Let X, Y, Z be the midpoints of the minor arcs of AB, BC, CA respectively.
Prove that the area of hexagon AXBYCZ is at least twice the area of triangle ABC.
Is this also true when X, Y, Z are any points on the minor arcs, without being the midpoints?
I thought this was going to be easy. It isn't turning out that way.
We can make the circumcircle have radius 1. Call the angles of the triangle A, B, 180AB. The circumcenter, O, then has 3 radii to the corners of the triangle which is split into 3 smaller isosceles triangles.
The total area of triangle ABC is then
.5(sin(2A)+sin(2B)sin(3602A2B)
which after many identities simplifies to
2sin(A)sin(B)sin(A+B)
The hexagon is similarly split into 6 isosceles triangles (3 congruent pairs.) The total area of the hexagon simplifies to

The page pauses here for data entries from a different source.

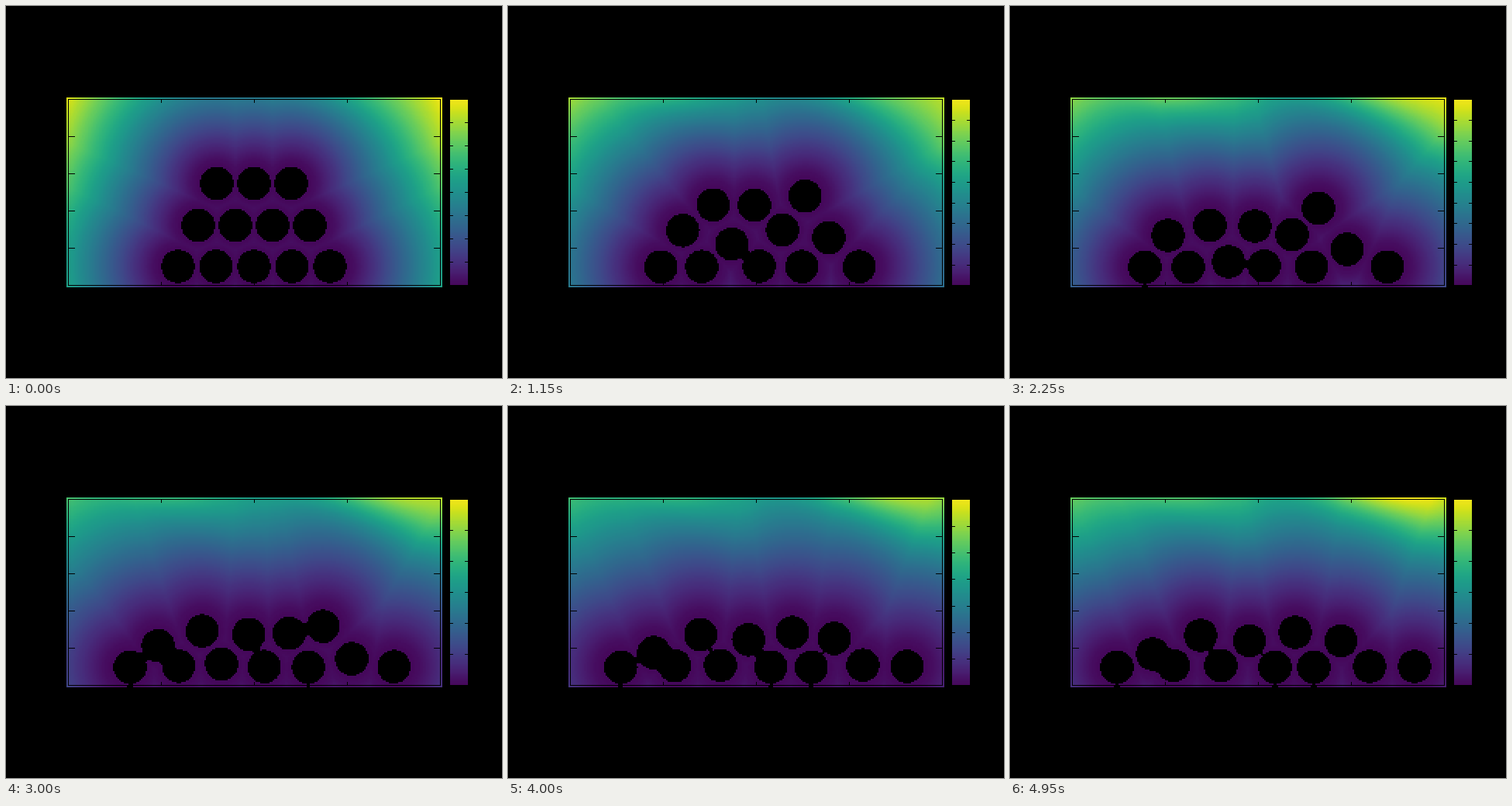
Recreate the animation shown at these times as a matplotlib script. Size 640x480 px, loop 5 s.

```python
import math

import matplotlib.pyplot as plt
import numpy as np
from matplotlib.animation import FuncAnimation
from matplotlib.colors import ListedColormap

FRAMES, INTERVAL = 100, 50
WIDTH, HEIGHT = 640, 480
LEFT, RIGHT, TOP, BOTTOM = 80, 560, 120, 360    # black outline of the field
RADIUS, UNIT = 21.5, 24                         # disc radius, length unit
CONTACT, FLOOR_CONTACT, FLOOR = 47.5, 26.2, 363
MID_FRAME = 45

# The pile stands in rows of 5, 4 and 3 discs, slumps, then settles.
START = np.array([(320 + gap * (i - (n - 1) / 2), y)
                  for n, y, gap in ((5, 336, 49), (4, 283, 48), (3, 229, 48))
                  for i in range(n)])
SLUMPED = np.array([
    (174, 337), (230, 336.7), (328, 335.5), (389, 336.7), (487, 336.7),
    (204, 296), (282, 330), (364, 295), (435, 314),
    (258, 283), (316, 284), (398, 261)])
SETTLED = np.array([
    (138, 337), (211, 335), (342, 337), (392, 337), (522, 336),
    (184, 320), (272, 335), (368, 292), (464, 336),
    (246, 296), (309, 303), (427, 303)])
SETTLE_POWER = np.array([1.5, 2.5])             # discs drop faster than they roll

# Cells of two pixels.
XS = np.arange(LEFT - 1, RIGHT + 4, 2, dtype=float)
YS = np.arange(TOP - 1, BOTTOM + 4, 2, dtype=float)
GX, GY = np.meshgrid(XS, YS)
SHEARED_X = np.clip(GX - 0.9 * (GY - TOP), LEFT, RIGHT)
TOP_WEIGHT = np.clip((250 - GY) / 130, 0, 1) ** 2


def discs(frame):
    if frame < MID_FRAME:
        return START + (SLUMPED - START) * frame / MID_FRAME
    u = (frame - MID_FRAME) / (FRAMES - 1 - MID_FRAME)
    return SLUMPED + (SETTLED - SLUMPED) * (1 - (1 - u) ** SETTLE_POWER)


def bump(x, center, width):
    return np.exp(-((x - center) / width) ** 2 / 2)


def top_boost(x, frame):
    """Brighter patches along the top: one on the left, one drifting right."""
    sweep = min(frame / 60, 1)
    left = 0.25 * min(frame / 20, 1) * bump(x, 230, 48)
    right = (0.15 + 0.35 * sweep) * bump(x, 450 + 40 * sweep, 60)
    return left + right


def strength(gap, frame):
    gain = np.interp(frame, [45, 60, 72, 88, 99], [1, 0.55, 0.585, 0.64, 0.585])
    d = np.maximum(gap, 0) / UNIT
    return gain * d * d / (d + 0.6)


def field(frame):
    """Field as a share of the scale, with holes for the discs, and the scale."""
    cx, cy = discs(frame).T
    dist2 = (GX - cx[:, None, None]) ** 2 + (GY - cy[:, None, None]) ** 2
    near, second = np.sqrt(np.partition(dist2, 1, axis=0)[:2])
    hole = ((near < RADIUS)
            | (near + second < CONTACT)
            | (near + FLOOR - GY < FLOOR_CONTACT))

    value = strength(near - RADIUS, frame)
    value *= 1 + TOP_WEIGHT * top_boost(SHEARED_X, frame)
    scale = math.ceil(value[0].max() - 0.1)
    return np.where(hole, np.nan, value / scale), scale


def draw_outline(canvas):
    canvas[[TOP, BOTTOM], LEFT:RIGHT + 1] = np.nan
    canvas[TOP:BOTTOM + 1, [LEFT, RIGHT]] = np.nan
    for x in range(LEFT + 120, RIGHT, 120):
        canvas[TOP:TOP + 5, x] = canvas[BOTTOM - 4:BOTTOM + 1, x] = np.nan
    for y in range(TOP + 48, BOTTOM, 48):
        canvas[y, LEFT:LEFT + 9] = canvas[y, RIGHT - 8:RIGHT + 1] = np.nan


def draw_bar(canvas, scale):
    canvas[121:360, 573:596] = np.linspace(1, 0, 239)[:, None]
    for k in range(1, scale):
        y = BOTTOM - 240 * k // scale
        canvas[y, 573:577] = canvas[y, 592:596] = np.nan


def render(frame):
    canvas = np.full((HEIGHT, WIDTH), np.nan)
    value, scale = field(frame)
    pixels = value.repeat(2, axis=0).repeat(2, axis=1)
    canvas[118:363, 78:563] = pixels[:245, :485]
    draw_outline(canvas)
    draw_bar(canvas, scale)
    return np.ma.masked_invalid(canvas)


cmap = ListedColormap(plt.get_cmap("viridis")(np.linspace(0.02, 0.98, 256)))
cmap.set_bad("black")

fig = plt.figure(figsize=(WIDTH / 100, HEIGHT / 100), dpi=100, facecolor="black")
ax = fig.add_axes([0, 0, 1, 1])
ax.axis("off")
image = ax.imshow(render(0), cmap=cmap, vmin=0, vmax=1, interpolation="nearest",
                  extent=(0, WIDTH, HEIGHT, 0), aspect="auto")


def draw(frame):
    image.set_data(render(frame))
    return (image,)


anim = FuncAnimation(fig, draw, frames=FRAMES, interval=INTERVAL,
                     init_func=lambda: draw(0), repeat=True, repeat_delay=0)
plt.show()
```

sin(A) + sin(B) + sin(A+B)
What we are to prove then is
4sin(A)sin(B)sin(A+B) < sin(A) + sin(B) + sin(A+B)for A<90, B<90, A+B>90
Graphical evidence seems to indicate this is true. Proving it is eluding me.

The second question is a simple no. By choosing X, Y and Z very close to the corners of the triangle we can make the hexagon have an area only very slightly bigger than the triangle.

Posted by Jer
on 20130409 15:29:03